*GOAL OF THE EXERCISE*. Please return every line of the records that contains the word "leftGlow".

Extracted data entries
※ ※ ※

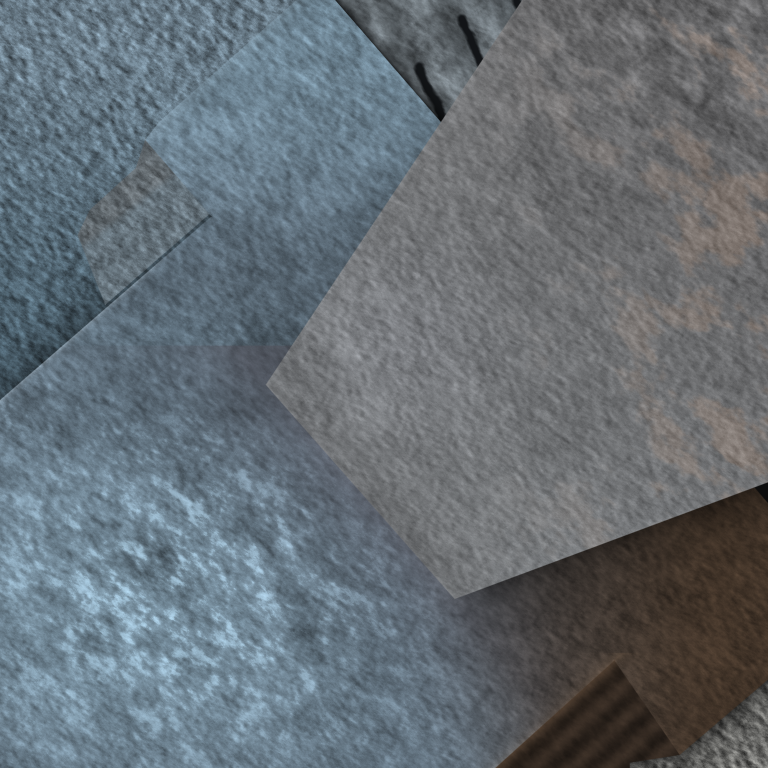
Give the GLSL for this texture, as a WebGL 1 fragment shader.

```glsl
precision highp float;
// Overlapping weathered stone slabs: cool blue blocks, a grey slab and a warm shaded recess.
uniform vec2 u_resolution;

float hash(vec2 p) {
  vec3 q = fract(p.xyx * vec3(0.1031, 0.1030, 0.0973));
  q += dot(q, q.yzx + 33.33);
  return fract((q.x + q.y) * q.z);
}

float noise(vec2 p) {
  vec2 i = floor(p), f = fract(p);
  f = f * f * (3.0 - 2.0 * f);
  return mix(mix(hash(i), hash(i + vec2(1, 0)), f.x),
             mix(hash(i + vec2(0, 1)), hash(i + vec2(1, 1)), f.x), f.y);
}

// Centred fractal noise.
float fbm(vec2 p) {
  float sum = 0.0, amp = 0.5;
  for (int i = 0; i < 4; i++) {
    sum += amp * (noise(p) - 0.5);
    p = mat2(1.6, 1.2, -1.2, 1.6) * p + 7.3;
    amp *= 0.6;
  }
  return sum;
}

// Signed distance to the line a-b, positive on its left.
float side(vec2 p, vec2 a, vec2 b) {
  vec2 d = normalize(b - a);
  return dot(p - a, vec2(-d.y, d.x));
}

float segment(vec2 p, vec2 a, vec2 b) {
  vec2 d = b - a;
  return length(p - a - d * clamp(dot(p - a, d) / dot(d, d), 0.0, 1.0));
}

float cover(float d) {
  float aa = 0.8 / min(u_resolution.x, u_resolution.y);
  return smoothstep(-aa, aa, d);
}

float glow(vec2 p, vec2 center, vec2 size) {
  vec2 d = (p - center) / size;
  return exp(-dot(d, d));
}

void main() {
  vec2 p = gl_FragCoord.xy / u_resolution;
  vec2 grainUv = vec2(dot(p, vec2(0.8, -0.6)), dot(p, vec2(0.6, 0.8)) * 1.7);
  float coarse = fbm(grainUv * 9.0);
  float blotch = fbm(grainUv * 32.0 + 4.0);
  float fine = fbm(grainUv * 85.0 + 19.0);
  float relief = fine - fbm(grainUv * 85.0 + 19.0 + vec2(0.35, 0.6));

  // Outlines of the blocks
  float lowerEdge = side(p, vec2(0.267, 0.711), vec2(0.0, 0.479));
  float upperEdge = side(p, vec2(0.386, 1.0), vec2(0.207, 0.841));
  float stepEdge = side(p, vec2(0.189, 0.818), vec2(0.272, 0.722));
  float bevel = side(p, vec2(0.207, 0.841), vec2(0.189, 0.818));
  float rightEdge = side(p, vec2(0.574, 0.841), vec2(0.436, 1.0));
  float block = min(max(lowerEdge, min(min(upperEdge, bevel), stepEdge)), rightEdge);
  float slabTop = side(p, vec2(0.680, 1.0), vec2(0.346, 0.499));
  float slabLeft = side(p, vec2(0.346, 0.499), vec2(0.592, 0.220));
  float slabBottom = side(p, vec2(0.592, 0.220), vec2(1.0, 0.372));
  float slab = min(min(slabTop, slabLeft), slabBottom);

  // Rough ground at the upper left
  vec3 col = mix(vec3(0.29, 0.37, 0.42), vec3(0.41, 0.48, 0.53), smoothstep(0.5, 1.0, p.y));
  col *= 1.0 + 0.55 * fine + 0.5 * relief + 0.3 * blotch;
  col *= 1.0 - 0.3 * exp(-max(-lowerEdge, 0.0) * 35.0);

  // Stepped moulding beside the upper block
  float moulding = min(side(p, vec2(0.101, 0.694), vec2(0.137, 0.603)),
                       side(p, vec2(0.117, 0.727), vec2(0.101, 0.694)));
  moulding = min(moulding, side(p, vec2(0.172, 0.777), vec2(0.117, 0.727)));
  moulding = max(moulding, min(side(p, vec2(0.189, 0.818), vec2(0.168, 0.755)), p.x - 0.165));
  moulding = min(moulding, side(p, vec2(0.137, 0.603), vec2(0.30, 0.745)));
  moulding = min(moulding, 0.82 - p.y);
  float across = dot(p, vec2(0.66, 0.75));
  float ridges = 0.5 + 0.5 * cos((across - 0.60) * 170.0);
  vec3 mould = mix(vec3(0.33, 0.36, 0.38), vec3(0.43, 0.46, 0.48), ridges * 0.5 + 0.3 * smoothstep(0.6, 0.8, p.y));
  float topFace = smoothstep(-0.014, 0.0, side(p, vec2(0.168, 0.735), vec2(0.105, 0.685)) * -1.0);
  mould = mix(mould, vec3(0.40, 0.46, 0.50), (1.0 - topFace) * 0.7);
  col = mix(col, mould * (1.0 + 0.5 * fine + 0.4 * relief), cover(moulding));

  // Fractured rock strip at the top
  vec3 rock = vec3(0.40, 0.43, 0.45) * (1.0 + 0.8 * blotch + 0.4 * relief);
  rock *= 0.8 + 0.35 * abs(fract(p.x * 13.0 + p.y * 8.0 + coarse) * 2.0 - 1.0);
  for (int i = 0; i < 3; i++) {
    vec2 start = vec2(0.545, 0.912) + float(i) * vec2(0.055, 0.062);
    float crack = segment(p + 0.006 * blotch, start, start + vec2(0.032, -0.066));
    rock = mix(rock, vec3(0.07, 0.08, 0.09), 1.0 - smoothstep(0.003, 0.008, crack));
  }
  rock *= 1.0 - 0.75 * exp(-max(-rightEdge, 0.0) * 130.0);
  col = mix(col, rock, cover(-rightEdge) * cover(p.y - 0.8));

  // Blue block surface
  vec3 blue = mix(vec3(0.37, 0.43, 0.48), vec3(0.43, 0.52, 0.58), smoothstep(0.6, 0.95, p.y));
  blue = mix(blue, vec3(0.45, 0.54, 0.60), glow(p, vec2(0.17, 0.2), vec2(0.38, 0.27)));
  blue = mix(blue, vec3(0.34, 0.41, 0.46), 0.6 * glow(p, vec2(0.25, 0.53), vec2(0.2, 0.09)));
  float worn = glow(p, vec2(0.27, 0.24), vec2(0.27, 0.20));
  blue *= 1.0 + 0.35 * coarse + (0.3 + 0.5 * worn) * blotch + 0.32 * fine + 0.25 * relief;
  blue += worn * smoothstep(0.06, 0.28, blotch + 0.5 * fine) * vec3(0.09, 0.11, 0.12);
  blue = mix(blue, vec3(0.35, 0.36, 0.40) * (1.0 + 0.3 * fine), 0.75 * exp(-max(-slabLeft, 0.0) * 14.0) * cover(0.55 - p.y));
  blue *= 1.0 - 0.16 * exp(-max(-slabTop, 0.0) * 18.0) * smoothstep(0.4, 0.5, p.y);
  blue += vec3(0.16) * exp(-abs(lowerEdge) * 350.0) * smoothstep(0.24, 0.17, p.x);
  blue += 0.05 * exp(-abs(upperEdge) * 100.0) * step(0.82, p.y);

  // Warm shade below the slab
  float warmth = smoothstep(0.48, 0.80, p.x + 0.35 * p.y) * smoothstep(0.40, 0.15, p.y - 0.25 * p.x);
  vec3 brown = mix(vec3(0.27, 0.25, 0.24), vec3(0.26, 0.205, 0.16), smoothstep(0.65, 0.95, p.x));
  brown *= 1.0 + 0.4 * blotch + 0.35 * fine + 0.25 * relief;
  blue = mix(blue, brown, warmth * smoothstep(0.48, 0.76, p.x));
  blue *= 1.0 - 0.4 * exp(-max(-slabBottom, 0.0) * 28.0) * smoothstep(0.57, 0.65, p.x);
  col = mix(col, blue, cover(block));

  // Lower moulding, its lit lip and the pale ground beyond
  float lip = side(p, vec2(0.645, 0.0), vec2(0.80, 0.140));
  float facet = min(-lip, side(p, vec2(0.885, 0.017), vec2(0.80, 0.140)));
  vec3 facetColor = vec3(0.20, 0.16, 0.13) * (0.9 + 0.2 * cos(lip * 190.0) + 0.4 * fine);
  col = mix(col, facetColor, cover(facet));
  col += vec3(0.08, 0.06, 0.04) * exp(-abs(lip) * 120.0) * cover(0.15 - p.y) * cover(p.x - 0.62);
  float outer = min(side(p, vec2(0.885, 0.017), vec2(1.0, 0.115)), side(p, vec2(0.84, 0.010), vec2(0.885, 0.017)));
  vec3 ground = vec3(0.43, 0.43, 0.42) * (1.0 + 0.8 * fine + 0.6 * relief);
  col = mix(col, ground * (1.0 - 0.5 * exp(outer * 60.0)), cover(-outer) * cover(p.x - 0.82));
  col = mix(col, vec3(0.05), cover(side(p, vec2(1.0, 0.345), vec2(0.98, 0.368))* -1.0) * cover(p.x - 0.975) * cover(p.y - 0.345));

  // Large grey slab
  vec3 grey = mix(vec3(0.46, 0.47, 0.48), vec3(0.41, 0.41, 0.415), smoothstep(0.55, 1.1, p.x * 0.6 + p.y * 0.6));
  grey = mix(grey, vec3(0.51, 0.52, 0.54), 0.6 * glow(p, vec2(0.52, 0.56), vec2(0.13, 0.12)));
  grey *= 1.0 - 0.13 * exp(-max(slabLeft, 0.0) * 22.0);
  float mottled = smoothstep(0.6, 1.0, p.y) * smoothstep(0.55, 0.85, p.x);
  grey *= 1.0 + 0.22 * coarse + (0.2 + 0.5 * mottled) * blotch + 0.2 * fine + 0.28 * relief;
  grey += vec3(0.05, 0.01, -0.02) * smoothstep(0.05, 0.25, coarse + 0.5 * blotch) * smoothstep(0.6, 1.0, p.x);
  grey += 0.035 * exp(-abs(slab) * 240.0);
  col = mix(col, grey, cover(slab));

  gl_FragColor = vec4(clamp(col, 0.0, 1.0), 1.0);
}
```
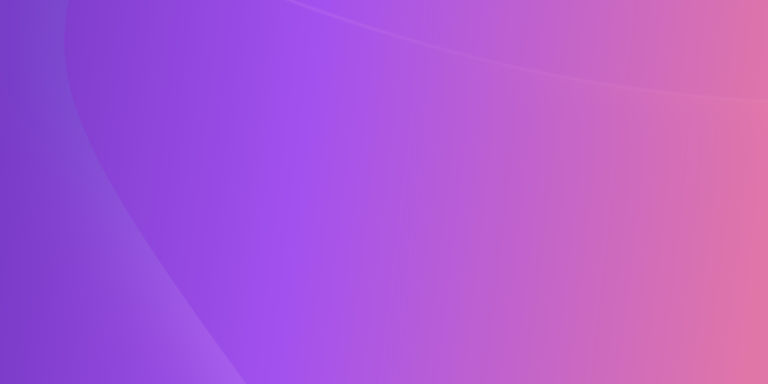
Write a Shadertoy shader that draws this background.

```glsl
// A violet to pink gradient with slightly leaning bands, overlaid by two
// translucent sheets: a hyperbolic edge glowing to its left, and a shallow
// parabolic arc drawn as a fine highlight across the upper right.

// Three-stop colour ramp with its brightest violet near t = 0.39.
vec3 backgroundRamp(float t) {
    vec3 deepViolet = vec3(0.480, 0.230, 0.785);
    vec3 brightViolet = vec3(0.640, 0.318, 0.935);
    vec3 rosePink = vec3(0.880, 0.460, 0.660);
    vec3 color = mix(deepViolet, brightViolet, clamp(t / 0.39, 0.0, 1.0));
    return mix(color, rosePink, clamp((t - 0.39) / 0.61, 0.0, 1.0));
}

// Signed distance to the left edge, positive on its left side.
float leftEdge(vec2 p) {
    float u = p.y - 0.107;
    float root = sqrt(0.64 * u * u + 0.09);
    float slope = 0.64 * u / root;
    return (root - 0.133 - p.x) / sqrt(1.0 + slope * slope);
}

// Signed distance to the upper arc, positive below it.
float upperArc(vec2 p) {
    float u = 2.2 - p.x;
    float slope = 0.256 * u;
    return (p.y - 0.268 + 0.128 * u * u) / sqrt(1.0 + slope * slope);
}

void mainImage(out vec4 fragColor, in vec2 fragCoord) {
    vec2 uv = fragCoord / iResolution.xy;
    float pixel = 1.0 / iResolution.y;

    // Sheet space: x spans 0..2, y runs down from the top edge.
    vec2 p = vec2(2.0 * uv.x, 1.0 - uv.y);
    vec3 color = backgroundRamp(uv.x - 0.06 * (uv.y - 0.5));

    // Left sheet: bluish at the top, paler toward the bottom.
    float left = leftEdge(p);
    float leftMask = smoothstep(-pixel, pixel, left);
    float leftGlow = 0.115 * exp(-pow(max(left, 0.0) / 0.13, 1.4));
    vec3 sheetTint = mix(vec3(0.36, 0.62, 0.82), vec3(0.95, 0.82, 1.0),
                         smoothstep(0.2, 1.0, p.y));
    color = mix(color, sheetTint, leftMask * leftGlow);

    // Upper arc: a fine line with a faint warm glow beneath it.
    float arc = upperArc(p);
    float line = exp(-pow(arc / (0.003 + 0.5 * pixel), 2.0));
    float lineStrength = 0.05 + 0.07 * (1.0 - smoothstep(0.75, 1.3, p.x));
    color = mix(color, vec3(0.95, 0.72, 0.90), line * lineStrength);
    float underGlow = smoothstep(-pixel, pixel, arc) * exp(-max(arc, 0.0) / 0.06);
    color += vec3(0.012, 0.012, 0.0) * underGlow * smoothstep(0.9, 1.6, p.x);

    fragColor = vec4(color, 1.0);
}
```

※ ※ ※

*COMPLETED TASK*.
    float leftGlow = 0.115 * exp(-pow(max(left, 0.0) / 0.13, 1.4));
    color = mix(color, sheetTint, leftMask * leftGlow);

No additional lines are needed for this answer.